Water Resources

Significant Figures by Peter Gleick

Category archives for Water Resources

We’ve entered a new era: politicians can now talk loud and clear about the reality of human-induced climate change and the growing threats to humanity. With strong, unambiguous statements by President Barack Obama, Secretary of State John Kerry, Senator Sheldon Whitehouse, and a growing chorus of other top-level voices, the wholesale denial of climate science…

Droughts – especially severe droughts – are terribly damaging events. The human and ecosystem costs can be enormous, as we may relearn during the current California drought. But they are also opportunities – a chance to put in place new, innovative water policies that are not discussed or implemented during wet or normal years. In…

It is time to recognize the serious California drought for what it is: a bellwether of things to come; a harbinger of even more serious challenges to California water resources allocation, management, and use. The drought could end next month. It could go on for more years. But it will not be the last drought…

California has a “Mediterranean” climate, which means that each year it has a concentrated rainy season, followed by a long temperate and dry period. California’s rainy season typically runs from early October to late March, with very little precipitation outside of these months. (Figure 1 shows the average monthly rainfall for California.) It is now…

Water policy and water problems always seem to be someone else’s responsibility. Those farmers who use all the water; the guy down the street who lets his sprinklers run all over the sidewalk; the Central Valley cities that don’t even have water meters; the environmentalists who are demanding water for some inconsequential fish we can’t…

In the 20th century, water policy seemed easy: figure out another source of water to satisfy some projected demand, and find the money to build it. The money was almost always federal “pork barrel” funding for big water projects, or occasionally state bond financing. The vast number of dams built in the United States (see the…

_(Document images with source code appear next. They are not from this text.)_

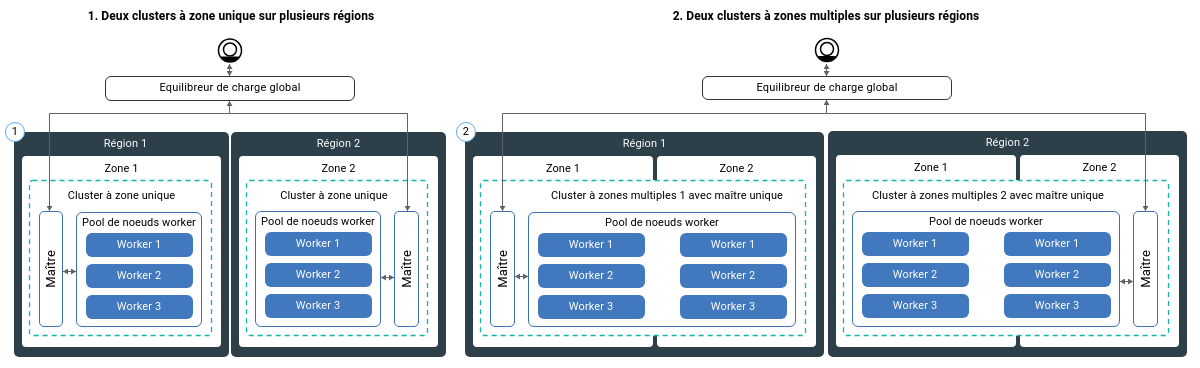
<!DOCTYPE html>
<html lang="fr">
<head>
<meta charset="utf-8">
<title>Clusters sur plusieurs régions</title>
<style>
:root {
  --ink: #000;
  --paper: #fff;
  --region: #2d3f49;
  --blue: #4178be;
  --outline: #3d70b2;
  --teal: #12b5a6;
  --line: #5f6366;
  --badge: #5aaafa;
}
* { box-sizing: border-box; margin: 0; }
html, body { width: 1200px; height: 368px; overflow: hidden; background: var(--paper); }
body { position: relative; color: var(--ink); font: 11px/16px Roboto, "Open Sans", sans-serif; letter-spacing: .1px; white-space: nowrap; }

/* Diagram nodes: placed by --x, --y, --w, --h on the canvas */
.node {
  position: absolute;
  left: calc(var(--x) * 1px);
  top: calc(var(--y) * 1px);
  width: calc(var(--w) * 1px);
  height: calc(var(--h) * 1px);
  text-align: center;
}
.label { position: relative; left: calc(var(--shift, 0) * 1px); font-size: 11px; font-weight: 400; }

h2.node { font-size: 12px; font-weight: 700; line-height: 18px; }
.balancer { display: flex; align-items: center; justify-content: center; padding-bottom: 1px; border: 1px solid #333; border-radius: 6px; letter-spacing: .2px; }
.region { padding-top: 4px; border-radius: 5px; background: var(--region); color: var(--paper); }
.zone { padding-top: 5px; border-radius: 4px; background: var(--paper); }
.cluster { padding-top: 8px; background: var(--paper); }
.master { display: flex; align-items: center; justify-content: center; border: 1px solid var(--outline); border-radius: 5px; background: var(--paper); }
.master span { writing-mode: vertical-rl; transform: rotate(180deg); font-size: 13px; }
.pool { padding-top: 2px; border: 1px solid var(--outline); border-radius: 6px; background: var(--paper); }
.workers { display: grid; grid-template-columns: repeat(var(--cols, 1), 107px); grid-auto-rows: 24px; gap: 7px 35px; justify-content: center; margin-top: 2px; padding: 0; list-style: none; }
.workers li { border-radius: 6px; background: var(--blue); color: var(--paper); line-height: 23px; }
.badge { display: flex; align-items: center; justify-content: center; border: 1px solid var(--badge); border-radius: 50%; background: var(--paper); }
.drawing { position: absolute; left: 0; top: 0; }
</style>
</head>
<body>

<section class="single-zone">
  <h2 class="node" style="--x:81;--y:7;--w:300;--h:18">1. Deux clusters à zone unique sur plusieurs régions</h2>
  <div class="node balancer" style="--x:105;--y:76;--w:250;--h:25">Equilibreur de charge global</div>

  <div class="node region" style="--x:14;--y:132;--w:215;--h:225"><h3 class="label" style="--shift:4">Région 1</h3></div>
  <div class="node zone" style="--x:22;--y:156;--w:199;--h:191"><h4 class="label">Zone 1</h4></div>
  <div class="node cluster" style="--x:29;--y:180;--w:183;--h:156"><h5 class="label" style="--shift:1">Cluster à zone unique</h5></div>
  <div class="node master" style="--x:39;--y:211;--w:24;--h:116"><span>Maître</span></div>
  <div class="node pool" style="--x:76;--y:212;--w:126;--h:115">
    <h6 class="label">Pool de noeuds worker</h6>
    <ul class="workers"><li>Worker 1</li><li>Worker 2</li><li>Worker 3</li></ul>
  </div>

  <div class="node region" style="--x:231;--y:132;--w:215;--h:225"><h3 class="label">Région 2</h3></div>
  <div class="node zone" style="--x:239;--y:156;--w:199;--h:191"><h4 class="label">Zone 2</h4></div>
  <div class="node cluster" style="--x:246;--y:180;--w:182;--h:156"><h5 class="label" style="--shift:-3">Cluster à zone unique</h5></div>
  <div class="node pool" style="--x:255;--y:211;--w:126;--h:116">
    <h6 class="label">Pool de noeuds worker</h6>
    <ul class="workers"><li>Worker 1</li><li>Worker 2</li><li>Worker 3</li></ul>
  </div>
  <div class="node master" style="--x:394;--y:211;--w:25;--h:116"><span>Maître</span></div>
</section>

<section class="multi-zone">
  <h2 class="node" style="--x:666;--y:7;--w:320;--h:18">2. Deux clusters à zones multiples sur plusieurs régions</h2>
  <div class="node balancer" style="--x:702;--y:76;--w:250;--h:24">Equilibreur de charge global</div>

  <div class="node region" style="--x:465;--y:132;--w:359;--h:225"><h3 class="label">Région 1</h3></div>
  <div class="node zone" style="--x:473;--y:156;--w:180;--h:191"><h4 class="label">Zone 1</h4></div>
  <div class="node zone" style="--x:657;--y:156;--w:159;--h:191"><h4 class="label">Zone 2</h4></div>
  <div class="node cluster" style="--x:480;--y:180;--w:326;--h:156"><h5 class="label" style="--shift:24">Cluster à zones multiples 1 avec maître unique</h5></div>
  <div class="node master" style="--x:490;--y:211;--w:25;--h:116"><span>Maître</span></div>
  <div class="node pool" style="--x:528;--y:212;--w:268;--h:115">
    <h6 class="label">Pool de noeuds worker</h6>
    <ul class="workers" style="--cols:2"><li>Worker 1</li><li>Worker 1</li><li>Worker 2</li><li>Worker 2</li><li>Worker 3</li><li>Worker 3</li></ul>
  </div>

  <div class="node region" style="--x:828;--y:131;--w:359;--h:226"><h3 class="label">Région 2</h3></div>
  <div class="node zone" style="--x:836;--y:155;--w:180;--h:192"><h4 class="label" style="--shift:5">Zone 1</h4></div>
  <div class="node zone" style="--x:1020;--y:155;--w:159;--h:192"><h4 class="label">Zone 2</h4></div>
  <div class="node cluster" style="--x:843;--y:180;--w:326;--h:156"><h5 class="label" style="--shift:-18">Cluster à zones multiples 2 avec maître unique</h5></div>
  <div class="node pool" style="--x:852;--y:211;--w:268;--h:116">
    <h6 class="label">Pool de noeuds worker</h6>
    <ul class="workers" style="--cols:2"><li>Worker 1</li><li>Worker 1</li><li>Worker 2</li><li>Worker 2</li><li>Worker 3</li><li>Worker 3</li></ul>
  </div>
  <div class="node master" style="--x:1133;--y:211;--w:25;--h:116"><span>Maître</span></div>
</section>

<svg class="drawing" width="1200" height="368" viewBox="0 0 1200 368" aria-hidden="true">
  <defs>
    <marker id="arrow" markerUnits="userSpaceOnUse" markerWidth="6" markerHeight="6" refX="5" refY="3" orient="auto-start-reverse">
      <polygon points="0,0 5,3 0,6" fill="#5f6366"/>
    </marker>
    <g id="user">
      <circle r="11.5" fill="#fff" stroke="#000" stroke-width="1.5"/>
      <path d="M-9 6H9Q6 11 0 11Q-6 11 -9 6Z"/>
      <circle cy="-1" r="6.5" fill="#fff" stroke="#000" stroke-width="1.5"/>
      <path d="M-7 7H7Q4 10 0 10Q-4 10 -7 7Z"/>
    </g>
  </defs>

  <g class="cluster-outlines" fill="none" stroke="var(--teal)" stroke-width="1.3" stroke-dasharray="5 4">
    <rect x="29.5" y="180.5" width="182" height="155" rx="3"/>
    <rect x="246.5" y="180.5" width="181" height="155" rx="3"/>
    <rect x="480.5" y="180.5" width="325" height="155" rx="3"/>
    <rect x="843.5" y="180.5" width="325" height="155" rx="3"/>
  </g>

  <use href="#user" x="230" y="50.5"/>
  <use href="#user" x="827" y="50"/>

  <g class="connectors" fill="none" stroke="var(--line)" stroke-width="1">
    <g marker-start="url(#arrow)" marker-end="url(#arrow)">
      <path d="M229.5 64V76"/>
      <path d="M826.5 64V76"/>
      <path d="M63 271.5H76"/>
      <path d="M381 277.5H394"/>
      <path d="M515 276.5H528"/>
      <path d="M1120 281.5H1133"/>
    </g>
    <g marker-end="url(#arrow)">
      <path d="M229.5 113V101"/>
      <path d="M229.5 113.5H49.5V211"/>
      <path d="M229.5 113.5H407.5V211"/>
      <path d="M826.5 113V100"/>
      <path d="M826.5 113.5H502.5V211"/>
      <path d="M826.5 113.5H1145.5V211"/>
    </g>
  </g>
</svg>

<span class="node badge" style="--x:5;--y:122;--w:20;--h:20">1</span>
<span class="node badge" style="--x:456;--y:122;--w:20;--h:20">2</span>

</body>
</html>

Snow. Glaciers. Icecaps, River flows. All of these are vulnerable to climate change, especially rising temperature. This isn’t just theory. It’s now observable fact.   Scientists worry about the growing threat of climate change because the global climate is tied to everything that society cares about: human and environmental health, food and industrial production, water availability, extreme…

The latest in a long series of science summaries on climate change from the Intergovernmental Panel on Climate Change (IPCC) has just been released. While the report has a massive amount of information in it, related to a wide range of geophysical implications of climate change, here are some of the key water-related findings for…

Peak Water in the American West

  It is no surprise, of course, that the western United States is dry. The entire history of the West can be told (and has been, in great books like Cadillac Desert [Reisner] and Rivers of Empire [Worster] and The Great Thirst [Hundley]) in large part through the story of the hydrology of the West,…

For some time now, proponents of the controversial practice of hydraulic fracturing or “fracking” have claimed there was little or no evidence of real risk to groundwater. But as the classic saying goes: “the absence of evidence is not evidence of absence” of a problem. And the evidence that fracking can contaminate groundwater and drinking…